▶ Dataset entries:

*** Begin section ***

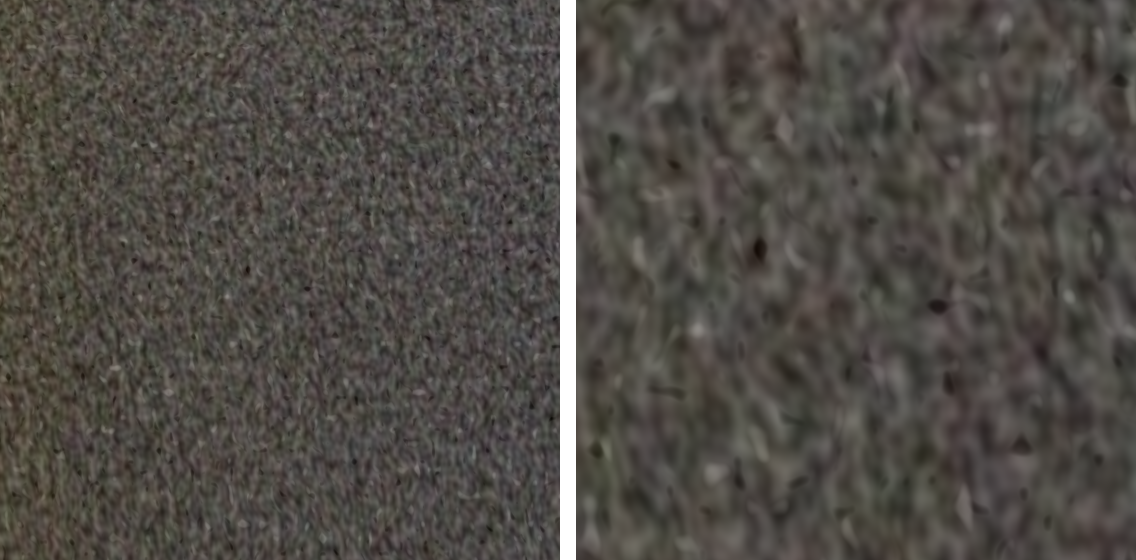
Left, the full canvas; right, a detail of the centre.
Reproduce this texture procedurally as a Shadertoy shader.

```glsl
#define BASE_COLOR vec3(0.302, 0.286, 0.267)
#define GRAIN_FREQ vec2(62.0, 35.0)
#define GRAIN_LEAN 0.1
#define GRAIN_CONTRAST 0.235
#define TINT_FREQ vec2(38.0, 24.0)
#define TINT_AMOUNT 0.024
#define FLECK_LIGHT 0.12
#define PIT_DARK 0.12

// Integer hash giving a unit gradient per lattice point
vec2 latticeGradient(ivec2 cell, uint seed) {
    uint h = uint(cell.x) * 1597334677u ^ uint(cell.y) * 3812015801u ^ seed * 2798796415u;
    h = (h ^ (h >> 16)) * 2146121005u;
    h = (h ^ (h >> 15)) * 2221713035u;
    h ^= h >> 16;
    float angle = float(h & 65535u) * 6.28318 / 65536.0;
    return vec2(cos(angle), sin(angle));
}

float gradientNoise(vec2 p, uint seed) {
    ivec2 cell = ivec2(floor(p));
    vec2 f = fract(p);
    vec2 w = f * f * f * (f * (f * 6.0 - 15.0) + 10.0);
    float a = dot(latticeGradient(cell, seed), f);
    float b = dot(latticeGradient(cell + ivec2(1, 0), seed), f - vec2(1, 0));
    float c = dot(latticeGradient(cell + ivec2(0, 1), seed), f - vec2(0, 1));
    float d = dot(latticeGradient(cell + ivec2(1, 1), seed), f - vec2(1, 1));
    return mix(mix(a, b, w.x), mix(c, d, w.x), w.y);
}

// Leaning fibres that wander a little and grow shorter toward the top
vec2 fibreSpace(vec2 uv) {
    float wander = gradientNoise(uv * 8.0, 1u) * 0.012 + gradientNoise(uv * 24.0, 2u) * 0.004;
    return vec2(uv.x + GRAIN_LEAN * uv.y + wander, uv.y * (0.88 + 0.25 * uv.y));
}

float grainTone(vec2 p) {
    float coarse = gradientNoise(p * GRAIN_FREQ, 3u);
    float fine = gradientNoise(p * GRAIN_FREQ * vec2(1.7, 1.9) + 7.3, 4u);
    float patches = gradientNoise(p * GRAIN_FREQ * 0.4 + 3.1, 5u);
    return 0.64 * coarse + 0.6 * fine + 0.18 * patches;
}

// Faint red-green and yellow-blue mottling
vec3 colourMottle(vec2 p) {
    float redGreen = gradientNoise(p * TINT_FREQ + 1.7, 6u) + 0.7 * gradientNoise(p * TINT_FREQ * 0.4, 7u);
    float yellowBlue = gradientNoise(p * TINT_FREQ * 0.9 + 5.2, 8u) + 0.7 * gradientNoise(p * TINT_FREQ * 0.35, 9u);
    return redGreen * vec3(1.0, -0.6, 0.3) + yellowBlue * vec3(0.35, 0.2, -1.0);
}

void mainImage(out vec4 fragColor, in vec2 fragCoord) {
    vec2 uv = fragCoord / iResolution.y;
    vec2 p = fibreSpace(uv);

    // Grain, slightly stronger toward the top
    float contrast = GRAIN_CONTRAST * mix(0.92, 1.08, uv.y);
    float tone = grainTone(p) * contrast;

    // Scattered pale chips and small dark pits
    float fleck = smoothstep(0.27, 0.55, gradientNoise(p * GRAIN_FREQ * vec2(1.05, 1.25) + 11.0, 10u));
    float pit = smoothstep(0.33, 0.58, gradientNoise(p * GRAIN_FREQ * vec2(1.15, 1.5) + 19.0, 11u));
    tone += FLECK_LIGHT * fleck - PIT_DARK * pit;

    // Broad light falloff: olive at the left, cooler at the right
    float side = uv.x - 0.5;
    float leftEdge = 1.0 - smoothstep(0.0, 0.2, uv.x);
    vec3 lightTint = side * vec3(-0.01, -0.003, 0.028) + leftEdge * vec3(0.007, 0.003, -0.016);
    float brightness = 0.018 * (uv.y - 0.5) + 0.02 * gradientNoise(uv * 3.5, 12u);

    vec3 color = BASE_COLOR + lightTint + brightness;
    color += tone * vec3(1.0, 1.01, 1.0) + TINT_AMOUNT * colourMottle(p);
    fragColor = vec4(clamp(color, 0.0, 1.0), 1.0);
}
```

*** End section ***

▶ Task goal:
Go through the records line by line, and copy each line that holds the string "yellowBlue".

▶ Solution to this exercise:
    float yellowBlue = gradientNoise(p * TINT_FREQ * 0.9 + 5.2, 8u) + 0.7 * gradientNoise(p * TINT_FREQ * 0.35, 9u);
    return redGreen * vec3(1.0, -0.6, 0.3) + yellowBlue * vec3(0.35, 0.2, -1.0);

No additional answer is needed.